[ABOUT THIS EXERCISE] Single out the lines of the material that contain "tick" and copy them.

[THE DATA]
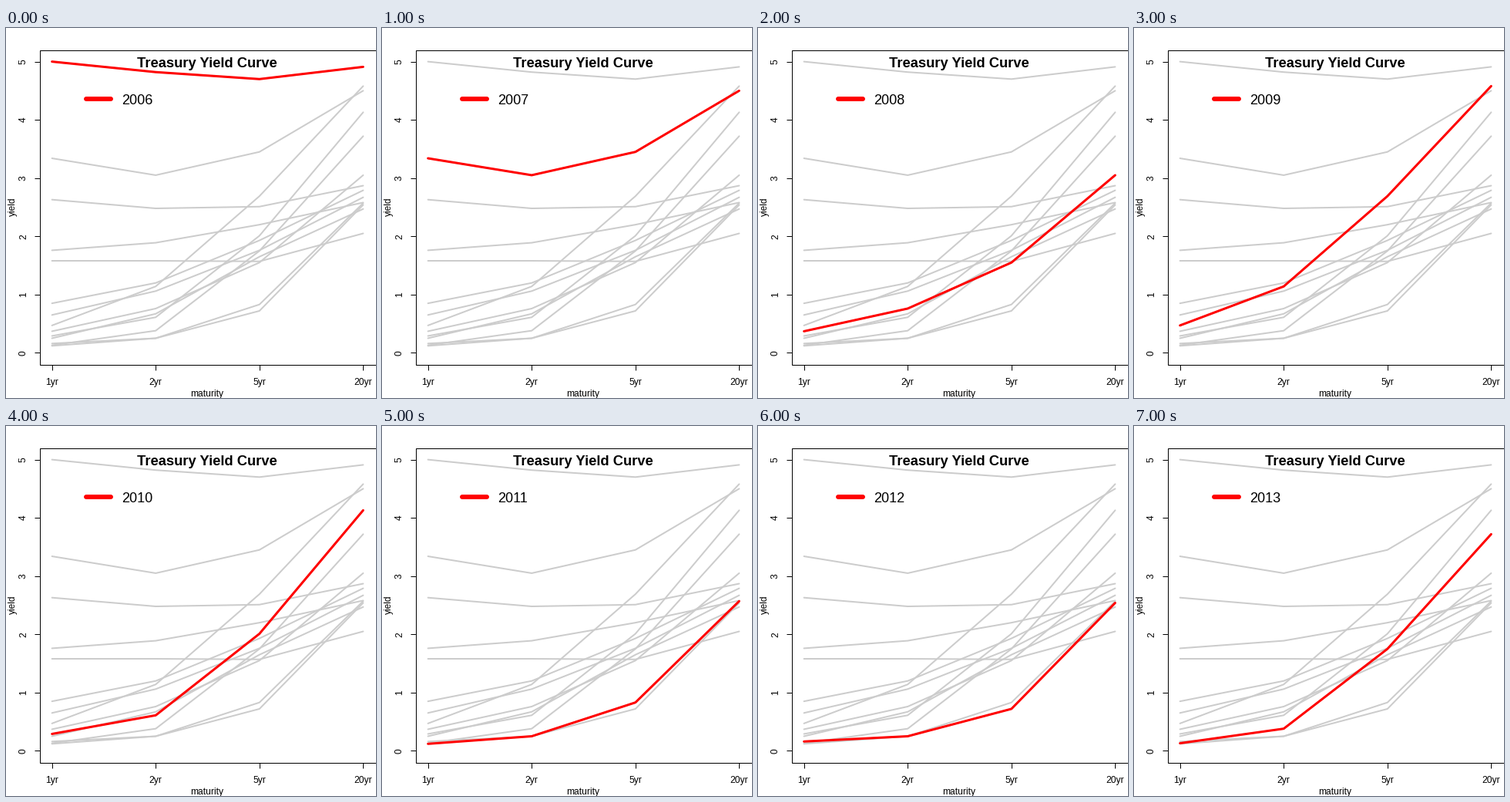
Write a matplotlib script that moves like this. It is 480 px wide and 480 px high and loops after 8 s.

```python
import matplotlib.pyplot as plt
from matplotlib.animation import FuncAnimation
from matplotlib.patches import Rectangle

SIZE = 480
FIRST_YEAR = 2006
SHOWN = 8
GRAY, RED = "#cccccc", "#ff0000"
LEFT, RIGHT, TOP, BOTTOM = 43.5, 479.5, 28.5, 436.5
MATURITIES = ["1yr", "2yr", "5yr", "20yr"]

# One row per year, from FIRST_YEAR on
YIELDS = [
    (5.00, 4.82, 4.70, 4.91),
    (3.34, 3.05, 3.45, 4.50),
    (0.37, 0.76, 1.55, 3.05),
    (0.47, 1.14, 2.69, 4.58),
    (0.29, 0.61, 2.01, 4.13),
    (0.12, 0.25, 0.83, 2.57),
    (0.16, 0.25, 0.72, 2.54),
    (0.13, 0.38, 1.75, 3.72),
    (0.25, 0.67, 1.65, 2.47),
    (0.65, 1.06, 1.76, 2.67),
    (0.85, 1.20, 1.93, 2.79),
    (1.76, 1.89, 2.20, 2.58),
    (2.63, 2.48, 2.51, 2.87),
    (1.58, 1.58, 1.57, 2.05),
]

plt.rcParams["font.family"] = "Liberation Sans"
plt.rcParams["toolbar"] = "None"


def px(i):
    """Stage x of a maturity index, with a 4% margin inside the box."""
    return LEFT + (RIGHT - LEFT) * (0.04 + i / 3) / 1.08


def py(v):
    """Stage y of a yield, with a 4% margin inside the box."""
    return BOTTOM - (BOTTOM - TOP) * (0.04 + v / 5) / 1.08


fig = plt.figure(figsize=(SIZE / 72, SIZE / 72), dpi=72, facecolor="white")
ax = fig.add_axes([0, 0, 1, 1])
ax.set_xlim(0, SIZE)
ax.set_ylim(SIZE, 0)
ax.axis("off")


def stroke(xs, ys, color, width, z):
    return ax.plot(xs, ys, color=color, lw=width, zorder=z,
                   solid_capstyle="round", solid_joinstyle="round")[0]


def tick(xs, ys):
    ax.plot(xs, ys, color="black", lw=1, solid_capstyle="butt", snap=True)


def label(x, y, text, size=12, **kw):
    kw = {"ha": "center", "va": "baseline", "zorder": 6, **kw}
    return ax.text(x, y, text, fontsize=size, color="black", **kw)


def side_label(x, y, text):
    label(x, y, text, rotation=90, rotation_mode="anchor")


ax.add_patch(Rectangle((LEFT, TOP), RIGHT - LEFT, BOTTOM - TOP, fill=False,
                       ec="black", lw=1, snap=True, zorder=1))
for i, name in enumerate(MATURITIES):
    tick([px(i)] * 2, [BOTTOM, BOTTOM + 7])
    label(px(i), 463, name)
for v in range(6):
    tick([LEFT - 7, LEFT], [py(v)] * 2)
    side_label(26, py(v), str(v))
label(261, 478, "maturity")
side_label(12, 232, "yield")
label(261.3, 51, "Treasury Yield Curve", 18.4, weight="bold")

xs = [px(i) for i in range(4)]
for row in YIELDS:
    stroke(xs, [py(v) for v in row], GRAY, 2, 3)
curve = stroke(xs, xs, RED, 3, 4)
stroke([104, 135.5], [91.5, 91.5], RED, 6, 5)
year = label(150.5, 99, "", 18, ha="left")


def update(n):
    curve.set_ydata([py(v) for v in YIELDS[n]])
    year.set_text(str(FIRST_YEAR + n))
    return curve, year


anim = FuncAnimation(fig, update, frames=SHOWN, interval=1000,
                     repeat=True, repeat_delay=0, blit=False)
plt.show()
```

[OUTPUT OF THE TASK]
def tick(xs, ys):
    tick([px(i)] * 2, [BOTTOM, BOTTOM + 7])
    tick([LEFT - 7, LEFT], [py(v)] * 2)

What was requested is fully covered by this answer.